There’s a theorist by the name of Edward Said (pronounced “Sai Eed”) who came up with the name “Orientalism” to describe what western culture does to exotic items (and sometimes people). The west has a habit of taking imagery from the Middle East, and Asia, and Africa, and going “Ooh, look how wild and exotic it is!” It kind of borrows another culture and either makes a freak show of it, or boils away its local significance and leaves it as merely a pretty decoration. It kind of plays into the message of colonialism by saying “We’re right and everyone else is wild and barbaric.” All I can say about that one is educate yourself. When you like something from another part of the world, or if it’s local but inspired by another part of the world, make sure you know where it comes from and what it’s supposed to mean. Be respectful of other cultures and don’t buy into the “Ooooh, that stuff is foreign!”
By all means, it’s totally cool to like stuff from around the world. Cultures sharing things and even misunderstanding one another in a loving way is what gave us “Yojimbo” and “Star Wars” and “Hello Kitty.” It’s beautiful! Just make sure you’re not doing something disrespectful or falling for an outdated misrepresentation of other people and places.
Of course, for the most serious topic I’ve covered thus far, I get a giggly response to being nervous. *sigh* If I sound like I’m being silly, I’m sorry, and I mean no disrespect. Oh, and to be clear, the “argument” I mentioned near the end was the debate of “was it justified to drop the atomic bombs?”
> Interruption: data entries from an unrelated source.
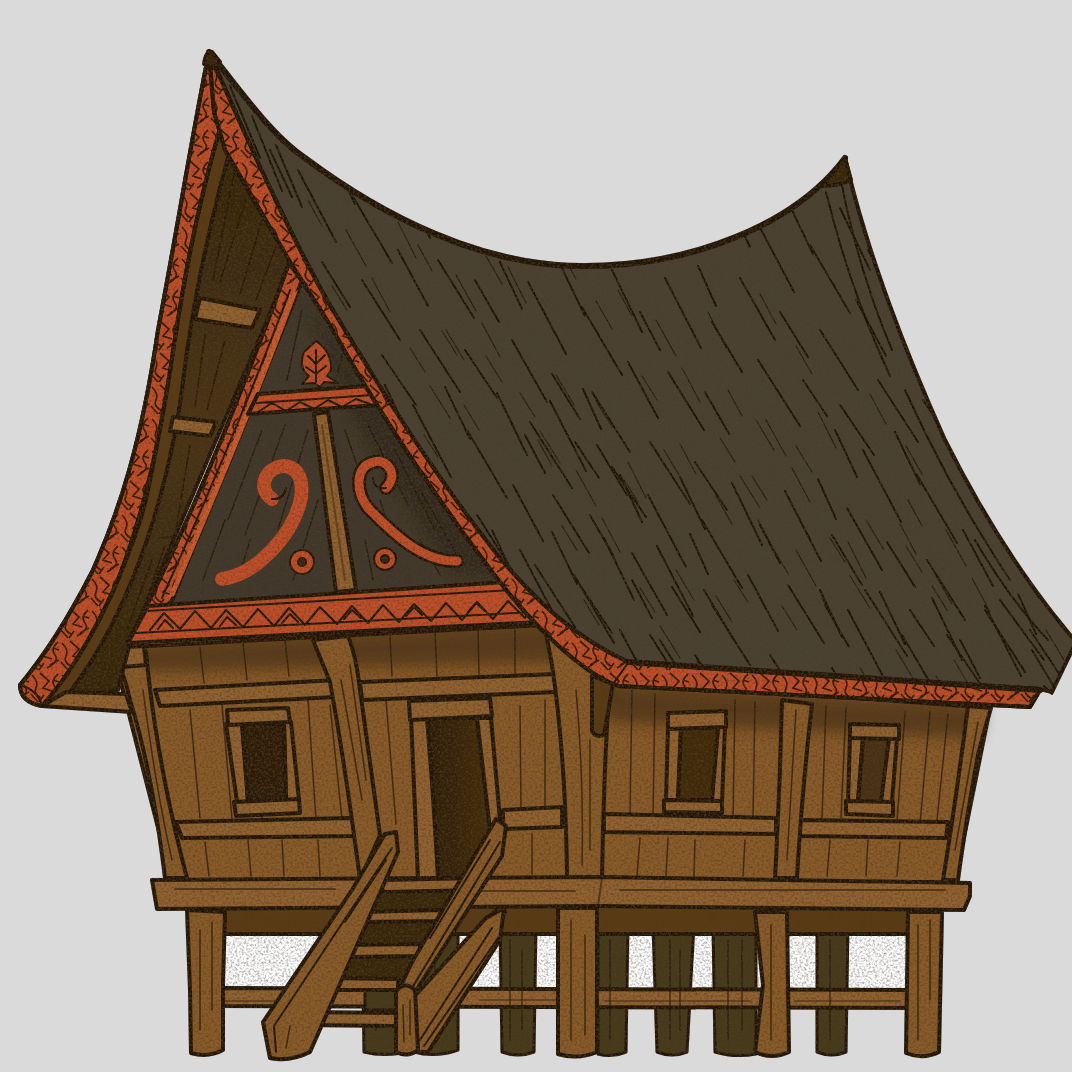
<!DOCTYPE html>
<html lang="en">
<head>
<meta charset="utf-8">
<title>Traditional stilt house</title>
<style>
:root{--sky:#dadada;--gap:#fdfdfd;--ink:#24170b;--wood:#8a5b2a;--beam:#926230;--shade:#5a3a19;--dark:#38270f;--thatch:#4a4234;--panel:#40382d;--red:#c04f2a;--stilt:#453a1d}
html,body{margin:0;width:1072px;height:1072px;overflow:hidden;background:var(--sky)}
svg{display:block}
.house{stroke:var(--ink);stroke-width:4;stroke-linejoin:round;stroke-linecap:round}
.gap{fill:var(--gap);stroke:none}
.wood{fill:var(--wood)}
.beam{fill:var(--beam)}
.shade{fill:var(--shade)}
.dark{fill:var(--dark)}
.stilt{fill:var(--stilt);stroke-width:3}
.thatch{fill:var(--thatch)}
.panel{fill:var(--panel)}
.red{fill:var(--red)}
.line{fill:none;stroke-width:2}
.fine{fill:none;stroke-width:1.5;opacity:.75}
.scroll-edge{fill:none;stroke-width:14}
.scroll{fill:none;stroke:var(--red);stroke-width:9}
.cover{stroke:none}
</style>
</head>
<body>
<svg width="1072" height="1072" viewBox="0 0 1072 1072" role="img" aria-label="Wooden stilt house with a tall curved saddle roof">
<defs>
<filter id="grain" x="0" y="0" width="1072" height="1072" filterUnits="userSpaceOnUse">
<feTurbulence type="fractalNoise" baseFrequency=".45" numOctaves="2" seed="4" result="noise"/>
<feColorMatrix in="noise" values="0 0 0 0 .08  0 0 0 0 .05  0 0 0 0 .02  0 1.6 0 0 -.65" result="specks"/>
<feComposite in="specks" in2="SourceAlpha" operator="in" result="cut"/>
<feMerge><feMergeNode in="SourceGraphic"/><feMergeNode in="cut"/></feMerge>
</filter>
<filter id="soft" x="-20%" y="-50%" width="140%" height="200%"><feGaussianBlur stdDeviation="7"/></filter>
<linearGradient id="soffit-tone" x1="0" y1="0" x2="0" y2="1"><stop offset="0" stop-color="#33240f"/><stop offset=".5" stop-color="#4a3416"/><stop offset="1" stop-color="#33240f"/></linearGradient>
<linearGradient id="opening-tone"><stop offset="0" stop-color="#2c1c0c"/><stop offset="1" stop-color="#4a3013"/></linearGradient>
<pattern id="carving" width="30" height="32" patternUnits="userSpaceOnUse">
<path d="M2 3q7 7 4 13t5 10M10 1l9 8-6 7 9 3M28 2q-8 7-3 13t-8 13M1 22l7 8M20 25l9-5M14 23l-5 7M23 8l6 2" fill="none" stroke="#3b1708" stroke-width="1.7"/>
</pattern>
<path id="roof-shape" d="M209 52C242 92 270 134 305 158C380 214 480 267 585 266C690 266 795 225 845 158C864 240 900 340 945 440C985 520 1030 588 1076 642L1052 692L1040 689L625 662C570 632 535 600 500 560C430 470 370 372 328 302C285 225 245 135 209 52Z"/>
<path id="barge-right" d="M209 52C245 135 285 225 328 302C370 372 430 470 500 558C540 605 575 637 628 662L1040 690L1030 707L618 686C580 672 530 622 496 577C440 503 378 412 330 325L290 262L225 150L214 112Z"/>
<path id="barge-left" d="M209 52C192 135 178 225 158 330C142 440 120 510 92 572C70 615 45 655 20 685Q20 702 42 706C70 675 97 627 117 582C146 510 160 435 171 365C182 290 195 215 219 132L232 128Z"/>
<path id="gable-left" d="M289 263L302 281C272 357 220 480 172 601L128 642C190 525 245 385 289 263Z"/>
<path id="gable-cross" d="M258 394L366 386L380 405L248 414Z"/>
<path id="gable-base" d="M148 606L505 582L541 622L128 643Z"/>
<clipPath id="roof-clip"><use href="#roof-shape"/></clipPath>
<g id="straw">
<path d="M0 0l22 47M28 20l38 72M60 2l25 52M82 45l40 68M112 8l30 62M140 50l20 38M165 16l36 70M198 4l18 40M212 60l30 50M12 78l35 62M52 112l28 45M92 130l38 60M128 100l30 56M168 110l36 58M205 130l24 42M30 160l42 66M75 180l24 36M112 205l34 50M150 180l40 62M195 200l32 48"/>
</g>
<g id="straw-light">
<path d="M8 10l14 26M46 40l20 36M98 32l18 36M150 14l16 30M186 66l16 28M32 96l15 24M72 88l18 34M146 140l18 30M110 158l15 24M186 166l16 26M54 170l15 25M130 196l20 32M14 200l14 22"/>
</g>
</defs>

<rect width="1072" height="1072" fill="var(--sky)"/>

<g class="house" filter="url(#grain)">
<g id="understorey">
<path class="gap" d="M222 930H908V990H222Z"/>
<g class="stilt">
<path d="M362 925H412V1050Q388 1058 364 1052ZM412 925H458V1050Q435 1058 414 1052Z"/>
<path d="M500 925H536L534 1052Q518 1058 502 1052ZM598 925H628L626 1052Q612 1058 598 1054ZM653 925H694L687 1052Q672 1058 657 1052ZM713 925H756V1054Q735 1058 715 1052ZM817 925H848L846 1052Q832 1058 817 1052Z"/>
</g>
<path class="shade" d="M190 906H940V934H190Z"/>
<path class="beam" d="M214 988L915 990V1008L214 1006Z"/>
<path class="line" d="M220 1001H300M480 1000H555M605 1001H750M795 1001H900" opacity=".4"/>
<path class="wood" d="M187 910L225 912L223 985L223 1050Q208 1058 191 1053L190 990ZM558 908H597L597 1052Q578 1060 558 1054ZM755 912H787L789 1052Q772 1060 755 1052L763 985ZM908 912H942L939 1052Q923 1060 906 1053Z"/>
<path class="fine" d="M200 930V1030M212 922V1010M571 920V1040M585 935V1035M771 925V1040M918 925V1040M930 920V1000M510 940V1040M522 950V1030M610 940V1040M670 940V1040M680 950V1030M728 940V1040M742 940V1030M830 940V1040M376 940V1030M435 950V1040"/>
</g>

<g id="walls">
<path class="wood" d="M112 648L545 625L612 680L990 708L955 882H172Z"/>
<path class="fine" d="M200 648l4 35M243 642l4 38M285 640l4 36M390 636l2 40M435 632l2 44M478 630l1 45M515 630v44M190 710l10 108M222 705l10 114M262 815v4M308 700l8 120M330 705l12 114M205 842l4 34M248 840l3 36M282 840l2 36M318 840l2 36M520 706l1 104M545 700v106M532 834v40M632 690l-2 124M655 694l-2 122M735 700l-2 118M755 702l-2 116M826 706l-4 112M846 708l-5 110M905 712l-8 110M930 712l-10 112M948 714l-11 106M640 838l-3 38M668 838l-2 38M695 840l-1 36M745 840l-2 36M830 840l-3 36M868 840l-2 36M900 842l-3 34M386 700l10 124"/>
<path class="beam" d="M155 690L336 680V697L160 706ZM360 682L556 674V692L362 700ZM176 822L352 818L355 836L182 838ZM503 810L562 807V827L503 829ZM604 814L776 818V834L604 832ZM800 820L948 822L946 838L800 836Z"/>
<path class="cover" d="M135 645L548 622L620 684L985 706L980 738L612 722L556 662L140 672Z" fill="#2a1a08" opacity=".5" filter="url(#soft)"/>
<path class="wood" d="M110 648Q132 640 146 652Q156 760 187 878H165Q152 770 130 700Q124 670 110 648ZM313 640L348 636Q356 655 360 690L380 835L360 880Q346 770 330 682ZM545 628L610 680Q604 760 602 880H567Q566 760 552 665ZM782 700L812 704Q802 790 797 878H775Q780 790 782 700ZM968 706L991 708Q982 738 978 755Q966 820 958 880H943Q956 800 968 706Z"/>
<path class="shade" d="M592 676L613 684L604 735Q596 738 592 731Z"/>
<path class="beam" d="M110 648L144 646L146 665L122 667Z"/>
<path class="fine" d="M143 690Q156 790 172 860M341 680L362 800M350 665L366 780M576 690Q584 780 582 865M590 740V850M796 710L787 860M978 722L955 850"/>
</g>

<g id="windows">
<path class="beam" d="M226 724L242 722L248 802H237ZM284 722L291 722L299 800H286ZM668 726L681 728L678 800H666ZM718 726H725L722 802H711ZM850 736L863 737L858 802H848ZM889 738H897L892 802H880Z"/>
<path d="M242 724H284L286 800H248ZM681 728H718L712 800H678ZM863 738H889L881 802H858Z" fill="url(#opening-tone)"/>
<path class="beam" d="M227 710L288 708L290 722L228 725ZM234 802L299 799L300 813L236 816ZM668 713L726 711V727L668 729ZM664 800L722 801V813L664 812ZM850 724L899 725V739L850 738ZM846 801L893 802V816L846 814Z"/>
</g>

<g id="doorway">
<path d="M426 718H478L500 822L470 880H438Z" fill="url(#opening-tone)"/>
<path class="beam" d="M411 716L427 718Q434 800 438 880H418ZM477 718H491L500 820L490 830Z"/>
<path class="beam" d="M409 701L490 698L492 716L410 720Z"/>
</g>

<g id="floor-beam">
<path class="beam" d="M152 880L602 877L970 883V896L964 910L600 906L157 909Z"/>
<path class="line" d="M602 878L598 906M175 889H335M385 891H575M620 890H945" opacity=".55"/>
</g>

<g id="stairs">
<path class="dark" d="M378 882L480 880L405 990L335 985Z"/>
<path class="shade" d="M497 908L505 912L425 1052L400 1040Z"/>
<path class="wood" d="M486 918L504 908L500 940L428 1052H412L402 1010Z"/>
<path class="line" d="M492 928L420 1040M498 938L424 1046"/>
<path class="stilt" d="M365 980H400V1010H365Z"/>
<path class="beam" d="M382 880Q378 889 385 892L478 890V878ZM362 912Q358 920 364 922L440 921V910ZM345 945Q338 953 346 957L420 956V944ZM324 978Q317 987 325 990L398 990V979ZM302 1012Q296 1022 304 1025L396 1026V1013Z"/>
<path class="wood" d="M385 834L396 832L398 852L310 1052Q290 1062 270 1058L263 1022L352 890Z"/>
<path class="wood" d="M496 819L506 826L502 856L410 1000L396 996L412 962Z"/>
<path class="line" d="M392 848L274 1026L276 1052M386 860L345 922M500 842L412 988M490 840L430 938"/>
<path class="wood" d="M396 992Q404 980 415 990L418 1050Q408 1058 396 1052Z"/>
<path class="fine" d="M403 1005L404 1042M410 1000V1035M290 1026L286 1048"/>
</g>
</g>

<g class="house" filter="url(#grain)">
<g id="soffit">
<path d="M222 138L292 262L130 642L118 690L60 700L45 704C150 560 160 330 222 138Z" fill="url(#soffit-tone)"/>
<path class="shade" d="M219 132L230 150C205 240 190 320 182 390C165 510 125 620 70 692L42 706C90 650 122 578 142 515C165 430 178 270 219 132Z"/>
<path class="beam" d="M42 706L66 692L126 694L132 712Z"/>
<path class="beam" d="M200 298L260 310L252 328L195 319ZM173 417L216 422L210 436L170 431Z"/>
<path class="fine" d="M235 170l-22 110M248 192l-28 90M262 220l-22 74M276 246l-20 54M205 335l-10 72M225 340l-18 70M190 445l-14 85M160 538l16-2M152 560l-25 70M165 545l-20 60"/>
</g>

<g id="gable">
<path class="panel" d="M294 270L525 600L150 620Z"/>
<path class="cover" d="M300 290L505 580L450 572L355 420Z" fill="#1c130a" opacity=".4" filter="url(#soft)"/>
<path class="fine" d="M302 310l-15 70M345 345l-8 30M262 430l-34 90M285 425l-40 110M308 430l-30 100M318 500l-25 80M225 520l-22 60M345 430l24 70M368 425l40 80M395 450l40 80M420 490l40 70M365 540l8 40M420 540l20 35M250 540l-12 40M380 500l10 30"/>
<path class="beam" d="M314 414L328 412L356 590L336 592Z"/>
<path class="line" d="M322 425L345 580" opacity=".4"/>
<use href="#gable-left" class="red"/><use href="#gable-left" fill="url(#carving)"/>
<path class="line" d="M290 290Q240 425 162 598M300 284Q250 420 174 596"/>
<path class="cover" d="M290 294Q240 428 168 598L174 596Q252 415 298 290Z" fill="#cb5c30"/>
<use href="#gable-cross" class="red"/>
<path class="line" d="M256 403L372 395M258 412l14-9 14 8 14-9 14 7 14-9 14 7 14-8 14 5"/>
<use href="#gable-base" class="red"/>
<path class="line" d="M146 611L512 590M136 633L534 612M150 630l14-17 16 16 15-18 16 17 15-18 17 17 15-18 16 17 15-18 16 17 15-18 17 17 15-18 16 17 15-18 16 17 15-18 17 17 15-18 16 17 15-18 16 17 15-18 17 17 12-17 12 15"/>
<path class="line" d="M158 629l7-9 8 8M220 626l7-9 9 8M282 623l8-9 8 8M344 619l8-9 9 8M406 616l8-9 8 8M468 612l8-9 9 8"/>
<g id="scrolls">
<path id="scroll-left" class="scroll-edge" d="M272 499C256 488 266 466 285 466C303 468 304 490 299 506C290 535 258 574 222 579"/>
<use href="#scroll-left" style="stroke:var(--red);stroke-width:9"/>
<path class="scroll" d="M272 499C256 488 266 466 285 466C303 468 304 490 299 506C290 535 258 574 222 579"/>
<path class="line" d="M272 499Q284 500 286 488"/>
<path class="scroll-edge" d="M386 488C400 474 386 458 374 462C354 466 356 492 368 508C390 530 420 562 457 561"/>
<path class="scroll" d="M386 488C400 474 386 458 374 462C354 466 356 492 368 508C390 530 420 562 457 561"/>
<path class="line" d="M386 488Q374 490 373 478"/>
</g>
<g id="rosettes" class="red" stroke-width="2">
<circle cx="302" cy="562" r="12"/><circle cx="385" cy="559" r="11"/>
<circle cx="302" cy="562" r="4" class="dark"/><circle cx="385" cy="559" r="4" class="dark"/>
</g>
<path id="finial" class="red" stroke-width="2" d="M316 341Q332 352 331 370L327 376L338 383L324 382L320 387L314 383L302 384L309 376Q298 368 304 352Z"/>
<path class="line" d="M316 350V382M308 356l8 8 9-9M306 367l10 7 10-8"/>
</g>

<g id="roof">
<use href="#roof-shape" class="thatch"/>
<g clip-path="url(#roof-clip)" fill="none" stroke="#1d150c">
<g stroke-width="2">
<use href="#straw" x="270" y="150"/><use href="#straw" x="500" y="262"/><use href="#straw" x="728" y="200"/>
<use href="#straw" x="385" y="385"/><use href="#straw" x="620" y="475"/><use href="#straw" x="835" y="430"/>
<use href="#straw" x="492" y="530"/><use href="#straw" x="820" y="590"/>
</g>
<g stroke-width="1.2" opacity=".8">
<use href="#straw-light" x="300" y="190"/><use href="#straw-light" x="410" y="235"/><use href="#straw-light" x="610" y="280"/><use href="#straw-light" x="720" y="380"/><use href="#straw-light" x="530" y="430"/><use href="#straw-light" x="750" y="510"/><use href="#straw-light" x="900" y="490"/>
</g>
<path d="M215 66l22 46M230 86l30 72M252 116l30 75M276 145l26 62M840 176Q858 270 892 350M826 192Q850 290 890 376M905 390Q950 490 1010 580M975 540Q1010 600 1048 640M1000 600l44 60" stroke-width="2"/>
</g>
<path class="line" d="M209 52C242 92 270 134 305 158C380 214 480 267 585 266C690 266 795 225 845 158" style="stroke-width:6"/>
<path class="dark" d="M845 158L851 180Q838 186 822 186Z"/>
<path class="line" d="M1076 642L1052 692M1044 686l8 8 4-10"/>
</g>

<g id="bargeboards">
<use href="#barge-left" class="red"/><use href="#barge-left" fill="url(#carving)"/>
<use href="#barge-right" class="red"/><use href="#barge-right" fill="url(#carving)"/>
<path class="dark" d="M204 64Q206 50 212 52L220 62L212 68Z"/>
<path class="line" d="M628 662L1040 690" style="stroke-width:6"/>
<path class="line" d="M628 663L613 684M20 685Q38 690 42 706"/>
</g>
</g>
</svg>
</body>
</html>
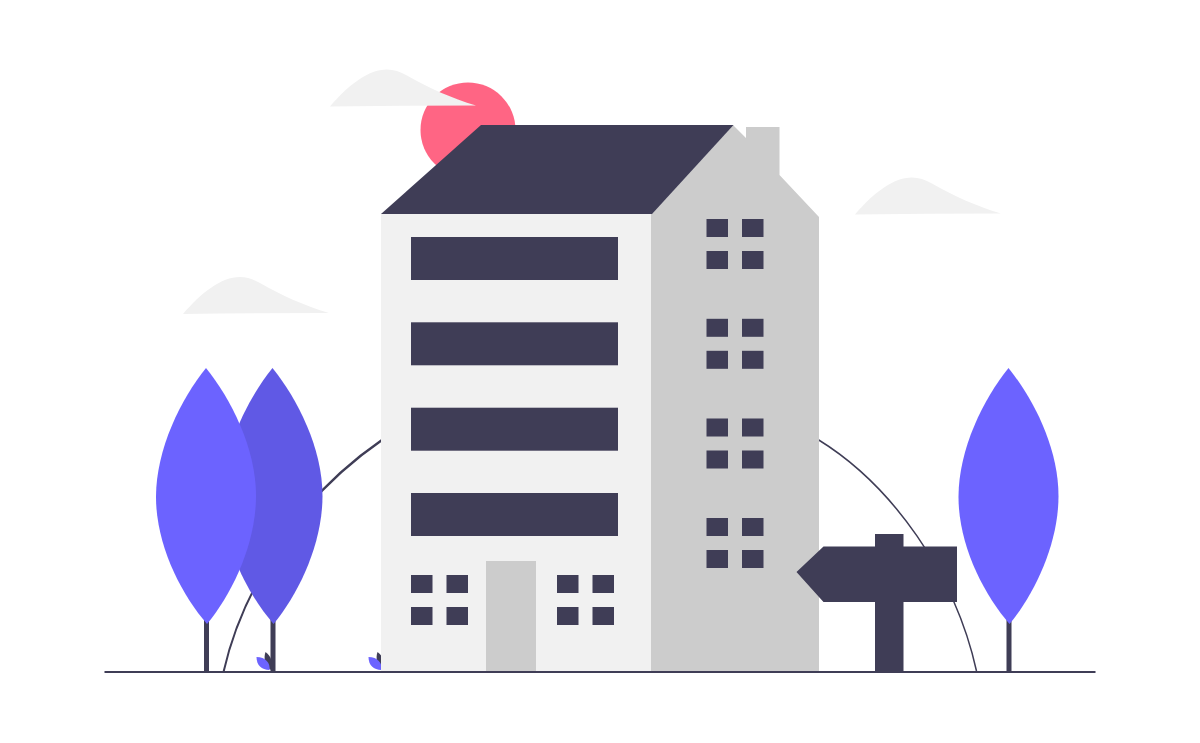
<!DOCTYPE html>
<html lang="en">
<head>
<meta charset="utf-8">
<title>Apartment building</title>
<style>
:root {
  --ink: #3f3d56;
  --leaf: #6c63ff;
  --leaf-shade: #6059e5;
  --sun: #ff6584;
  --wall: #f1f1f1;
  --wall-shade: #cccccc;
  --cloud: #f1f1f1;
  --paper: #ffffff;
}
html, body { margin: 0; height: 100%; overflow: hidden; background: var(--paper); }
svg { display: block; width: 1200px; height: 743px; }
.ink { fill: var(--ink); }
.leaf { fill: var(--leaf); }
.leaf-shade { fill: var(--leaf-shade); }
.sun { fill: var(--sun); }
.wall { fill: var(--wall); }
.wall-shade { fill: var(--wall-shade); }
.cloud { fill: var(--cloud); }
.hill { fill: none; stroke: var(--ink); }
</style>
</head>
<body>
<svg viewBox="0 0 1200 743" role="img" aria-label="Apartment building with trees, clouds, a sun and a signpost">
  <defs>
    <path id="cloud" d="M0 37C18 16 38 0 57 0C64 0 70 2 77 6C98 18 122 29 146 36Q73 36 0 37Z"/>
    <path id="crown" d="M50 0C75 31 100 80 100 128C100 176 76 226 51 256C25 226 0 177 0 129C0 81 25 31 50 0Z"/>
    <g id="window">
      <rect width="21.5" height="18"/>
      <rect x="35.5" width="21.5" height="18"/>
      <rect y="32" width="21.5" height="18"/>
      <rect x="35.5" y="32" width="21.5" height="18"/>
    </g>
    <g id="sprout">
      <path class="ink" d="M9 0C7 6 8 13 14 18C17 12 15 4 9 0Z"/>
      <path class="leaf" d="M0 5C0 13 5 18 13 18C14 11 9 5 0 5Z"/>
    </g>
  </defs>

  <g id="sky">
    <circle class="sun" cx="468" cy="130" r="47.5"/>
    <use href="#cloud" class="cloud" x="330" y="69.5"/>
    <use href="#cloud" class="cloud" x="855" y="177.5"/>
    <use href="#cloud" class="cloud" x="183" y="277"/>
  </g>

  <g id="hill">
    <path class="hill" stroke-width="2" d="M223.5 672C234 625 257 576 290 530"/>
    <path class="hill" stroke-width="2.5" d="M290 528C318 491 350 462 382 440"/>
    <path class="hill" stroke-width="1.5" d="M818 439.5C892 485 955 574 976.5 671"/>
  </g>

  <g id="trees">
    <rect class="ink" x="270.5" y="618" width="5" height="54"/>
    <use href="#crown" class="leaf-shade" x="222.5" y="368"/>
    <rect class="ink" x="204" y="618" width="5" height="54"/>
    <use href="#crown" class="leaf" x="156" y="368"/>
    <rect class="ink" x="1006.5" y="618" width="5" height="54"/>
    <use href="#crown" class="leaf" x="958.5" y="368"/>
  </g>

  <g id="sprouts">
    <use href="#sprout" x="256.5" y="652"/>
    <use href="#sprout" x="368.5" y="652"/>
  </g>

  <g id="building">
    <rect class="wall" x="381" y="213" width="271" height="459"/>
    <path class="wall-shade" d="M651 214L733 125L746 138V127H779.5V175L819 217V672H651Z"/>
    <path class="ink" d="M481 125H733.5L652 214H381Z"/>
    <g id="balcony-windows" class="ink">
      <rect x="411" y="237" width="207" height="43"/>
      <rect x="411" y="322.3" width="207" height="43"/>
      <rect x="411" y="407.7" width="207" height="43"/>
      <rect x="411" y="493" width="207" height="43"/>
    </g>
    <g id="small-windows" class="ink">
      <use href="#window" x="411" y="575"/>
      <use href="#window" x="557" y="575"/>
      <use href="#window" x="706.5" y="219"/>
      <use href="#window" x="706.5" y="318.8"/>
      <use href="#window" x="706.5" y="418.5"/>
      <use href="#window" x="706.5" y="518"/>
    </g>
    <rect id="door" class="wall-shade" x="486" y="561" width="50" height="111"/>
  </g>

  <path id="signpost" class="ink" d="M875 534H903.5V546.5H957V602H903.5V672H875V602H823.5L796.5 572L823.5 546.5H875Z"/>

  <rect id="ground" class="ink" x="104.5" y="671" width="991" height="2"/>
</svg>
</body>
</html>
On a totally different note, I was very interested to talk about Godzilla. Yeah, I know, he’s not really anime, but I’ve always loved the Godzilla concept. If you’ve looked at Japanese cinema (not necessarily animation), you can see the importance of “place” as a storytelling technique. Western cinema kinda does this, like if there’s a sad moment, it will be raining, but Japanese cinema takes it to a whole other level. Scenery is almost like a character in the movie, especially nature and traditional home scenery (as opposed to modern cities). So, pair that with the notion that Godzilla is a force of nature. If you think of science as the manipulation of nature, and warfare as the corruption of science, then Godzilla’s origin has a profound poetic meaning. There’s a fun topic: what does Godzilla mean to you?